-- WORK REQUEST --
Go through the lines of the material and tally those with the string "return"; reply with the number alone.

═════ EXERCISE MATERIALS ═════

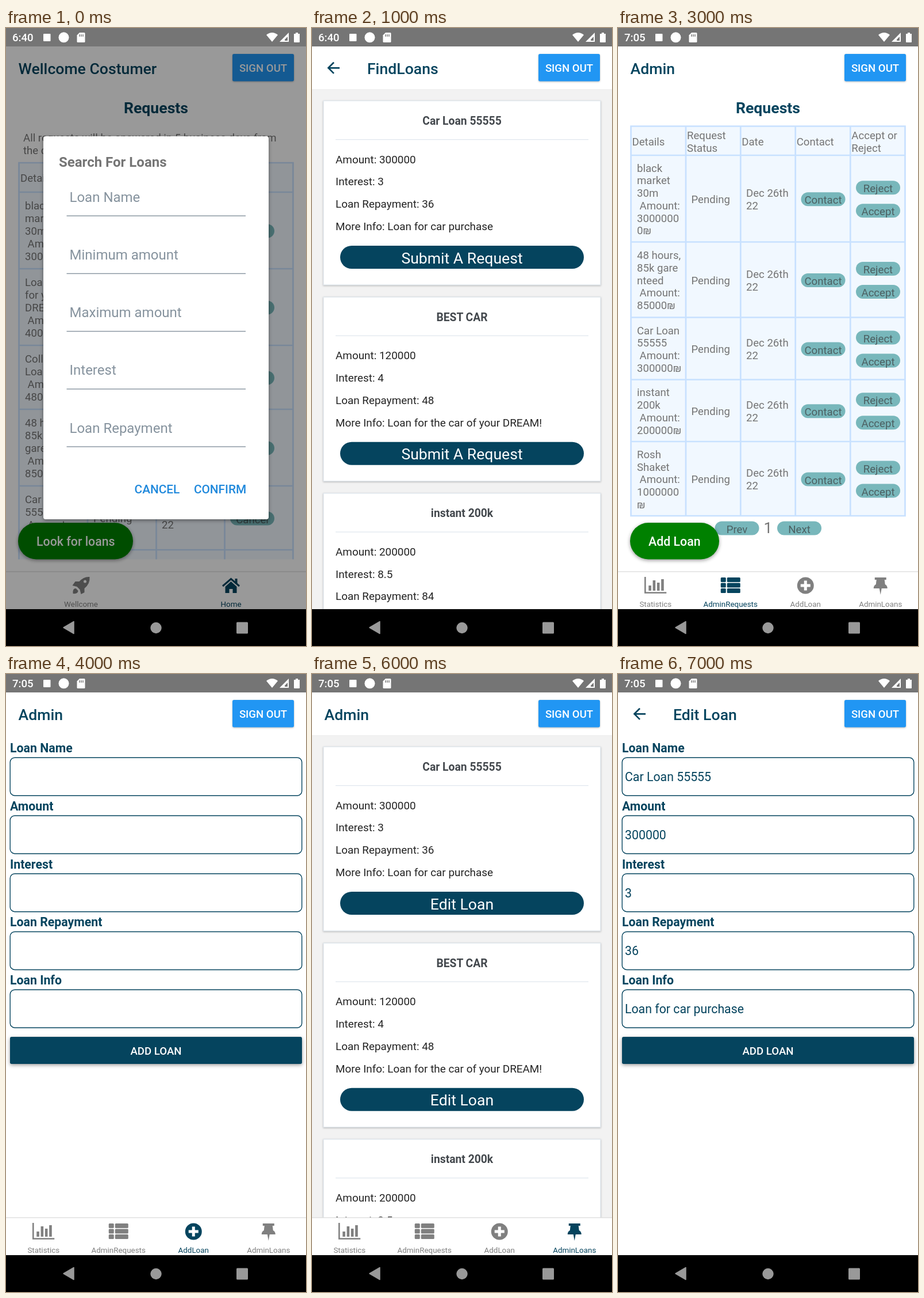
Write an HTML page that moves like this. It is 522 px wide and 1073 px high and loops after 8 s.

```html
<!DOCTYPE html>
<html lang="en">
<head>
<meta charset="utf-8">
<title>Loan app walkthrough</title>
<style>
  html, body { margin: 0; width: 100%; height: 100%; overflow: hidden; background: #fff; }
  svg { display: block; width: 522px; height: 1073px; }
  text { font-family: Roboto, "Noto Sans", sans-serif; white-space: pre; }
  .low { filter: drop-shadow(0 1px 1.5px #0004); }
  .mid { filter: drop-shadow(0 2px 3px #0006); }
  .high { filter: drop-shadow(0 8px 12px #0008); }
</style>
</head>
<body>
<svg id="stage" viewBox="0 0 522 1073"></svg>
<script>
const NAVY = '#05445e', GREY = '#757575', TEAL = '#78b7bb', PAPER = '#f2f2f2';

// Drawing helpers return SVG markup
const text = (x, y, s, size = 18.6, fill = GREY, weight = 400, anchor = 'start') =>
  `<text x="${x}" y="${y}" font-size="${size}" fill="${fill}" font-weight="${weight}" text-anchor="${anchor}">${s}</text>`;
const mid = (x, y, s, size, fill, weight) => text(x, y, s, size, fill, weight, 'middle');
const rect = (x, y, w, h, fill, r = 0, more = '') =>
  `<rect x="${x}" y="${y}" width="${w}" height="${h}" rx="${r}" fill="${fill}" ${more}/>`;
const circle = (x, y, r, fill) => `<circle cx="${x}" cy="${y}" r="${r}" fill="${fill}"/>`;
const path = (d, fill, more = '') => `<path d="${d}" fill="${fill}" ${more}/>`;
const line = (d, color, width) => path(d, 'none', `stroke="${color}" stroke-width="${width}"`);
const at = (x, y, body) => `<g transform="translate(${x} ${y})">${body}</g>`;
const each = (list, draw) => list.map(draw).join('');

const lines = (x, cy, rows, pitch = 21.7) =>
  each(rows, (s, i) => text(x, cy + 7.7 + (i - (rows.length - 1) / 2) * pitch, s));
const pill = (x, cy, label) =>
  rect(x, cy - 11.5, 77, 24, TEAL, 12) + mid(x + 38.5, cy + 8.6, label, 18.6, '#4c6062');

function grid(xs, ys) {
  const [left, right, top, bottom] = [xs[0], xs.at(-1), ys[0], ys.at(-1)];
  return rect(left, top, right - left, bottom - top, '#f1f8ff') +
    line(each(xs, x => `M${x} ${top - 1.3}V${bottom + 1.3}`) + each(ys, y => `M${left} ${y}H${right}`), '#c8e1ff', 2.7);
}

const status = time => rect(0, 0, 522, 32, GREY) + text(11, 23, time, 18.6, '#fff', 500) +
  rect(65, 10, 12.5, 13, '#fff', 1) + circle(100.5, 16.3, 9, '#fff') +
  path('M128 8h8q1.5 0 1.5 1.5v14q0 1.500-1.500 1.500h-11q-1.500 0-1.500-1.500v-11z', '#fff') +
  line('M128 11v4M131 11v4M134 11v4', GREY, 1.4) +
  path('M453 12q10-8 20 0l-10 12z', '#fff') +
  path('M492 8v16h-16z', '#fff') + path('M490 15v7h-5v-2z', GREY) +
  path('M501 10h3v-2h4v2h3v14q0 1-1 1h-8q-1 0-1-1z', '#fff');

const navBar = rect(0, 1009, 522, 64, '#000') +
  path('M100 1041l18-10.500v21z', '#999', 'stroke="#999" stroke-width="1.500" stroke-linejoin="round"') +
  circle(261, 1041.5, 9.7, '#999') + rect(401, 1031.5, 20, 20, '#999', 1.5);

const header = (title, back) => rect(0, 32, 522, 74.5, '#fff') +
  (back ? line('M48 69.300H28.500M38 59.700l-9.600 9.600 9.600 9.600', NAVY, 2.7) : '') +
  text(back ? 96 : 21.5, 79.5, title, 26.6, NAVY, 500) +
  rect(394, 45, 107, 47.5, '#2196f3', 2.7, 'class="low"') +
  mid(447.5, 76.3, 'SIGN OUT', 18.6, '#fff', 500);

const page = (time, title, back, bg, body) =>
  rect(0, 0, 522, 1073, bg) + body +
  (bg === PAPER ? rect(0, 106, 522, 1.3, '#e6e6e6') : '') +
  header(title, back) + status(time);

// Tab icons, centred on their own origin
const icons = {
  Wellcome: c => path('M15-15q1 12-9 20v7l-6 3-2-8-5-5-8-2 5-7h7q8-9 18-8z', c) +
    path('M-14 14q-1-9 5-9l4 4q0 6-9 5z', c) + circle(7, -7, 2.5, '#fff'),
  Home: c => line('M-14.500 1L0-11.500 14.500 1', c, 3) + rect(7, -12, 4, 9, c) +
    path('M-10 2L0-7 10 2v11H3V6H-3v7h-7z', c),
  Statistics: c => line('M-18-15v27.500h37', c, 2.6) +
    each([9, 18, 14, 20], (h, i) => rect(-12 + i * 7.3, 9 - h, 4.6, h, c)),
  AdminRequests: c => each([-14, -4.5, 5], y => rect(-17, y, 9, 8, c, 1.5) + rect(-6, y, 23, 8, c, 1.5)),
  AddLoan: c => circle(0, 0, 14.5, c) + line('M-8.500 0h17M0-8.500v17', '#fff', 5),
  AdminLoans: c => path('M-10-14h20v4h-3l1 8q4 2 4 7H2l-2 11-2-11h-10q0-5 4-7l1-8h-3z', c),
};
function tabs(names, active) {
  const width = 522 / names.length;
  return rect(0, 944, 522, 65, '#fff') + rect(0, 943.3, 522, 1.3, '#dcdcdc') + each(names, (name, i) => {
    const x = width * (i + 0.5), color = name === active ? NAVY : '#808080';
    return at(x, 968, icons[name](color)) + mid(x, 1005, name, 13.4, color);
  });
}
const adminTabs = active => tabs(['Statistics', 'AdminRequests', 'AddLoan', 'AdminLoans'], active);

const roundButton = (w, label) =>
  rect(21, 859, w, 63.5, '#008000', 31.7, 'class="mid"') + text(53, 899, label, 21.3, '#fff', 500);
const heading = mid(261, 148, 'Requests', 26.6, NAVY, 700);

function customerRequests() {
  const ys = [234, 285, 418, 551, 662, 795, 906, 1000];
  const details = [
    ['black', 'market', '30m', ' Amount:', '30000000₪'],
    ['Loan', 'for your', 'DREAM', ' Amount:', '400000₪'],
    ['College', 'Loan', ' Amount:', '48000₪'],
    ['48 hours,', '85k', 'garenteed', ' Amount:', '85000₪'],
    ['Car Loan', '55555', ' Amount:', '300000₪'],
  ];
  const body = heading +
    text(30, 197, 'All requests will be answered in 5 business days from') +
    text(30, 219, 'the creation date') +
    grid([22.5, 142, 261.5, 380.5, 499.5], ys) + lines(25, 259.5, ['Details']) +
    each(details, (rows, i) => {
      const cy = (ys[i + 1] + ys[i + 2]) / 2;
      return lines(33, cy, rows, 22) + lines(152, cy, ['Pending']) +
        lines(271, cy, ['Dec 26th', '22']) + pill(390, cy + 0.5, 'Cancel');
    }) +
    rect(0, 922.5, 522, 30, '#fff') + roundButton(200, 'Look for loans') + tabs(['Wellcome', 'Home'], 'Home');
  const fields = ['Loan Name', 'Minimum amount', 'Maximum amount', 'Interest', 'Loan Repayment'];
  return page('6:40', 'Wellcome Costumer', false, '#fff', body) +
    rect(0, 32, 522, 977, '#0006') + rect(65, 188, 392, 665, '#fff', 4, 'class="mid"') +
    text(92, 240.5, 'Search For Loans', 24, GREY, 700) +
    each(fields, (s, i) => text(110.5, 301.7 + i * 100.2, s, 24, '#86939e') +
      rect(105.5, 325.5 + i * 100.2, 311.5, 1.4, '#86939e')) +
    mid(263, 808.3, 'CANCEL', 20.8, '#2089dc', 500) + mid(372.5, 808.3, 'CONFIRM', 20.8, '#2089dc', 500);
}

const loans = [
  ['Car Loan 55555', 300000, 3, 36, 'Loan for car purchase'],
  ['BEST CAR', 120000, 4, 48, 'Loan for the car of your DREAM!'],
  ['instant 200k', 200000, 8.5, 84, 'Loan in an instant'],
];
const loanCards = action => each(loans, ([name, amount, interest, months, info], i) => {
  const rows = ['Amount: ' + amount, 'Interest: ' + interest, 'Loan Repayment: ' + months, 'More Info: ' + info];
  return at(0, i * 340.7,
    rect(20, 126.5, 482, 319.5, '#fff', 0, 'stroke="#e1e8ee" stroke-width="1.300" class="low"') +
    mid(261, 168, name, 19.3, '#43484d', 700) + rect(41, 193, 440, 1.3, '#e1e8ee') +
    each(rows, (s, k) => text(41, 234.5 + k * 38.8, s, 18.9, '#242424')) +
    rect(49, 378, 424, 40, NAVY, 20) + mid(261, 408.5, action, 26.6, '#fff'));
});
const findLoans = () => page('6:40', 'FindLoans', true, PAPER, loanCards('Submit A Request'));

const submitted = () => findLoans() + rect(0, 0, 522, 1009, '#0009') +
  rect(35, 414, 452, 213.5, '#fff', 3, 'class="high"') +
  text(66.5, 463.5, 'Request submited successfully!', 24, '#212121', 500) +
  mid(429, 593.7, 'OK', 18.6, '#00897b', 500);

function adminRequests() {
  const xs = [22.5, 118, 213.3, 308.7, 404.3, 499.5], ys = [170.5, 221, 371.5, 502.5, 610.5, 718, 847];
  const heads = [['Details'], ['Request', 'Status'], ['Date'], ['Contact'], ['Accept or', 'Reject']];
  const details = [
    ['black', 'market', '30m', ' Amount:', '3000000', '0₪'],
    ['48 hours,', '85k gare', 'nteed', ' Amount:', '85000₪'],
    ['Car Loan', '55555', ' Amount:', '300000₪'],
    ['instant', '200k', ' Amount:', '200000₪'],
    ['Rosh', 'Shaket', ' Amount:', '1000000', '₪'],
  ];
  const body = heading + grid(xs, ys) +
    each(heads, (rows, i) => lines(xs[i] + 2, 196, rows, 22)) +
    each(details, (rows, i) => {
      const cy = (ys[i + 1] + ys[i + 2]) / 2;
      return lines(33, cy, rows) + lines(127.5, cy, ['Pending']) + lines(223, cy, ['Dec 26th', '22']) +
        pill(318.5, cy + 0.5, 'Contact') + pill(414, cy - 19.5, 'Reject') + pill(414, cy + 20.5, 'Accept');
    }) +
    pill(168.5, 868, 'Prev') + mid(261, 876.5, '1', 26.6, GREY) + pill(277, 868, 'Next') +
    roundButton(155, 'Add Loan') + adminTabs('AdminRequests');
  return page('7:05', 'Admin', false, '#fff', body);
}

function statistics() {
  const parts = [[5, 'Accepted', '#00f'], [19, 'Pending', '#808080'], [3, 'Rejected', '#000']];
  const total = 27, radius = 143;
  const rim = n => {
    const a = n / total * 2 * Math.PI;
    return `${radius * Math.sin(a)} ${-radius * Math.cos(a)}`;
  };
  let sum = 0;
  const body = mid(261, 143, 'Requests', 21.3, NAVY) + each(parts, ([n, label, color], i) => {
    const start = rim(sum), end = rim(sum += n), y = 234 + i * 95.5;
    return at(150.5, 351, path(`M0 0L${start}A${radius} ${radius} 0 ${+(n > total / 2)} 1 ${end}z`, color)) +
      circle(338, y, 10.7, color) + text(359, y + 6, `${n} ${label}`, 19.9, '#000');
  });
  return page('7:05', 'Admin', false, PAPER, body + adminTabs('Statistics'));
}

const labels = ['Loan Name', 'Amount', 'Interest', 'Loan Repayment', 'Loan Info'];
const form = values => each(labels, (label, i) => at(0, i * 100.75,
    text(7, 136, label, 21.3, NAVY, 700) +
    rect(7.2, 145.2, 507.6, 66, '#fff', 8, `stroke="${NAVY}" stroke-width="1.400"`) +
    text(12, 186, values[i] ?? '', 21.3, NAVY))) +
  rect(7, 630, 508, 47, NAVY, 2.7, 'class="mid"') + mid(261, 661, 'ADD LOAN', 18.6, '#fff', 500);

const scenes = [
  customerRequests(),
  findLoans(),
  submitted(),
  adminRequests(),
  page('7:05', 'Admin', false, '#fff', form([]) + adminTabs('AddLoan')),
  statistics(),
  page('7:05', 'Admin', false, PAPER, loanCards('Edit Loan') + adminTabs('AdminLoans')),
  page('7:05', 'Edit Loan', true, '#fff', form(loans[0])),
];

const stage = document.getElementById('stage');
stage.innerHTML = each(scenes, s => `<g display="none">${s}</g>`) + navBar;

let shown = -1;
function tick() {
  const now = Math.floor(performance.now() / 1000) % scenes.length;
  if (now !== shown) {
    scenes.forEach((_, i) => stage.children[i].setAttribute('display', i === now ? 'inline' : 'none'));
    shown = now;
  }
  requestAnimationFrame(tick);
}
tick();
</script>
</body>
</html>
```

═════

-- OUTPUT FOR THIS TASK --
12